▸ **RECORD EXCERPTS**:
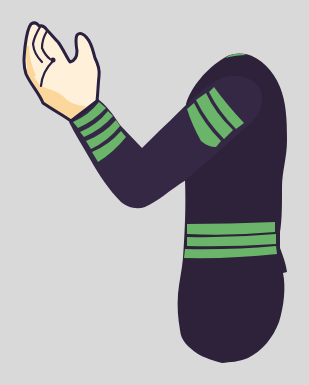
<!DOCTYPE html>
<html lang="en">
<head>
<meta charset="utf-8">
<title>Raised arm in striped uniform</title>
<style>
:root {
  --backdrop: #d9d9d9;
  --torso: #2d223a;
  --sleeve: #31264a;
  --sleeve-light: #342845;
  --outline: #2a2040;
  --stripe: #6bb56b;
  --skin: #fff0da;
  --skin-shade: #fcd79c;
}
html, body { margin: 0; overflow: hidden; background: var(--backdrop); }
svg { display: block; width: 309px; height: 385px; }
.backdrop { fill: var(--backdrop); }
.torso { fill: var(--torso); }
.sleeve { fill: var(--sleeve-light); }
.stripe { fill: var(--stripe); }
.skin { fill: var(--skin); }
.shade { fill: var(--skin-shade); }
.line { fill: none; stroke: var(--outline); stroke-width: 3; stroke-linecap: round; stroke-linejoin: round; }
.fine { stroke-width: 2.2; }
</style>
</head>
<body>
<svg viewBox="0 0 309 385" role="img" aria-label="Raised hand and arm of a dark uniform with green stripes">
  <defs>
    <path id="hand-shape" d="M71 121 C63 115 53 110 43 103 C39 93 31 85 26 74 C23 65 24 57 25 47 C26 39 27 29 31 24 C34 22 37 23 39 26 C42 25 45 27 47 30 C51 34 54 38 58 42 C62 47 66 56 70 62 C74 61 77 57 77 51 C76 45 75 39 77 35 C80 32 84 34 87 38 C92 44 93 51 95 58 C98 64 100 69 99 76 C98 85 98 92 97 101 Z"/>
    <clipPath id="hand-clip"><use href="#hand-shape"/></clipPath>
  </defs>

  <rect class="backdrop" width="309" height="385"/>

  <g id="torso">
    <path class="torso" d="M224 58 C231 53 240 53 246 54 C261 58 273 70 280 87 C286 102 287 118 287 140 C287 158 282 171 282 188 C282 206 282 220 280 232 L280 248 C283 256 286 264 287 272 L283 273 C286 287 284 306 279 322 C273 338 262 351 248 358 C239 362 230 362 222 363 C212 360 205 358 198 354 C188 347 181 341 180 330 C178 319 177 307 178 294 C179 282 182 270 183 258 C185 230 186 205 185 180 L186 104 C191 87 207 68 224 58 Z"/>
    <path class="stripe" d="M225 58 C232 53 240 53 247 55 C240 55 232 56 225 58 Z"/>
    <g id="belt">
      <path class="stripe" d="M187 224 Q230 224 275 222 L275 232 Q230 236 187 234 Z"/>
      <path class="stripe" d="M187 237 Q232 238 276 234 L276 244 Q232 247 187 246 Z"/>
      <path class="stripe" d="M185 249 Q232 250 276 246 L277 254 Q232 259 184 258 Z"/>
    </g>
  </g>

  <g id="arm">
    <path class="sleeve" d="M98 99 C106 105 113 114 120 125 L142 148 C156 134 173 118 187 104 C200 92 212 81 225 77 C240 73 256 79 261 91 C265 105 258 119 245 128 C228 143 205 164 186 180 C170 190 157 202 145 207 C136 210 127 207 121 202 C109 190 99 175 90 159 C83 147 75 134 69 122 Z"/>
    <g id="cuff">
      <path class="stripe" d="M73 122 Q89 115 99 102 L106 108 Q94 121 78 128 Z"/>
      <path class="stripe" d="M80 132 Q97 125 108 111 L113 116 Q102 129 84 137 Z"/>
      <path class="stripe" d="M86 141 Q104 134 116 120 L120 126 Q108 141 91 149 Z"/>
      <path class="stripe" d="M92 152 Q109 145 121 131 L126 137 Q114 152 98 162 Z"/>
    </g>
    <g id="upper-arm-band">
      <path class="stripe" d="M187 109 L194 103 Q204 124 221 141 L216 147 Q208 147 201 141 Q192 125 187 109 Z"/>
      <path class="stripe" d="M196 100 L206 93 Q215 113 233 130 L224 139 Q207 122 196 100 Z"/>
      <path class="stripe" d="M209 92 L214 87 Q227 105 244 123 L236 129 Q219 112 209 92 Z"/>
    </g>
  </g>

  <g id="hand">
    <use class="skin" href="#hand-shape"/>
    <g clip-path="url(#hand-clip)">
      <path class="shade" d="M22 66 Q31 70 35 78 Q39 86 46 88 Q60 92 66 99 Q74 106 86 106 L72 124 L38 106 Z"/>
      <path class="shade" d="M25 46 L29 46 Q29 60 36 76 L28 76 Z"/>
    </g>
    <path class="line fine" d="M40 27 C37 32 34 38 33 44 M33 44 Q34 54 42 62 M47 31 C44 36 42 42 42 48 Q45 55 50 59 M41 86 Q42 72 53 61"/>
    <circle cx="53" cy="60" r="2.5" fill="var(--outline)"/>
    <use class="line" href="#hand-shape"/>
  </g>
</svg>
</body>
</html>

▸ **HOW TO COMPLETE THIS TASK**: The entries above should be retyped word for word, with all pictures omitted.

▸ **ANSWER SECTION**:
<!DOCTYPE html>
<html lang="en">
<head>
<meta charset="utf-8">
<title>Raised arm in striped uniform</title>
<style>
:root {
  --backdrop: #d9d9d9;
  --torso: #2d223a;
  --sleeve: #31264a;
  --sleeve-light: #342845;
  --outline: #2a2040;
  --stripe: #6bb56b;
  --skin: #fff0da;
  --skin-shade: #fcd79c;
}
html, body { margin: 0; overflow: hidden; background: var(--backdrop); }
svg { display: block; width: 309px; height: 385px; }
.backdrop { fill: var(--backdrop); }
.torso { fill: var(--torso); }
.sleeve { fill: var(--sleeve-light); }
.stripe { fill: var(--stripe); }
.skin { fill: var(--skin); }
.shade { fill: var(--skin-shade); }
.line { fill: none; stroke: var(--outline); stroke-width: 3; stroke-linecap: round; stroke-linejoin: round; }
.fine { stroke-width: 2.2; }
</style>
</head>
<body>
<svg viewBox="0 0 309 385" role="img" aria-label="Raised hand and arm of a dark uniform with green stripes">
  <defs>
    <path id="hand-shape" d="M71 121 C63 115 53 110 43 103 C39 93 31 85 26 74 C23 65 24 57 25 47 C26 39 27 29 31 24 C34 22 37 23 39 26 C42 25 45 27 47 30 C51 34 54 38 58 42 C62 47 66 56 70 62 C74 61 77 57 77 51 C76 45 75 39 77 35 C80 32 84 34 87 38 C92 44 93 51 95 58 C98 64 100 69 99 76 C98 85 98 92 97 101 Z"/>
    <clipPath id="hand-clip"><use href="#hand-shape"/></clipPath>
  </defs>

  <rect class="backdrop" width="309" height="385"/>

  <g id="torso">
    <path class="torso" d="M224 58 C231 53 240 53 246 54 C261 58 273 70 280 87 C286 102 287 118 287 140 C287 158 282 171 282 188 C282 206 282 220 280 232 L280 248 C283 256 286 264 287 272 L283 273 C286 287 284 306 279 322 C273 338 262 351 248 358 C239 362 230 362 222 363 C212 360 205 358 198 354 C188 347 181 341 180 330 C178 319 177 307 178 294 C179 282 182 270 183 258 C185 230 186 205 185 180 L186 104 C191 87 207 68 224 58 Z"/>
    <path class="stripe" d="M225 58 C232 53 240 53 247 55 C240 55 232 56 225 58 Z"/>
    <g id="belt">
      <path class="stripe" d="M187 224 Q230 224 275 222 L275 232 Q230 236 187 234 Z"/>
      <path class="stripe" d="M187 237 Q232 238 276 234 L276 244 Q232 247 187 246 Z"/>
      <path class="stripe" d="M185 249 Q232 250 276 246 L277 254 Q232 259 184 258 Z"/>
    </g>
  </g>

  <g id="arm">
    <path class="sleeve" d="M98 99 C106 105 113 114 120 125 L142 148 C156 134 173 118 187 104 C200 92 212 81 225 77 C240 73 256 79 261 91 C265 105 258 119 245 128 C228 143 205 164 186 180 C170 190 157 202 145 207 C136 210 127 207 121 202 C109 190 99 175 90 159 C83 147 75 134 69 122 Z"/>
    <g id="cuff">
      <path class="stripe" d="M73 122 Q89 115 99 102 L106 108 Q94 121 78 128 Z"/>
      <path class="stripe" d="M80 132 Q97 125 108 111 L113 116 Q102 129 84 137 Z"/>
      <path class="stripe" d="M86 141 Q104 134 116 120 L120 126 Q108 141 91 149 Z"/>
      <path class="stripe" d="M92 152 Q109 145 121 131 L126 137 Q114 152 98 162 Z"/>
    </g>
    <g id="upper-arm-band">
      <path class="stripe" d="M187 109 L194 103 Q204 124 221 141 L216 147 Q208 147 201 141 Q192 125 187 109 Z"/>
      <path class="stripe" d="M196 100 L206 93 Q215 113 233 130 L224 139 Q207 122 196 100 Z"/>
      <path class="stripe" d="M209 92 L214 87 Q227 105 244 123 L236 129 Q219 112 209 92 Z"/>
    </g>
  </g>

  <g id="hand">
    <use class="skin" href="#hand-shape"/>
    <g clip-path="url(#hand-clip)">
      <path class="shade" d="M22 66 Q31 70 35 78 Q39 86 46 88 Q60 92 66 99 Q74 106 86 106 L72 124 L38 106 Z"/>
      <path class="shade" d="M25 46 L29 46 Q29 60 36 76 L28 76 Z"/>
    </g>
    <path class="line fine" d="M40 27 C37 32 34 38 33 44 M33 44 Q34 54 42 62 M47 31 C44 36 42 42 42 48 Q45 55 50 59 M41 86 Q42 72 53 61"/>
    <circle cx="53" cy="60" r="2.5" fill="var(--outline)"/>
    <use class="line" href="#hand-shape"/>
  </g>
</svg>
</body>
</html>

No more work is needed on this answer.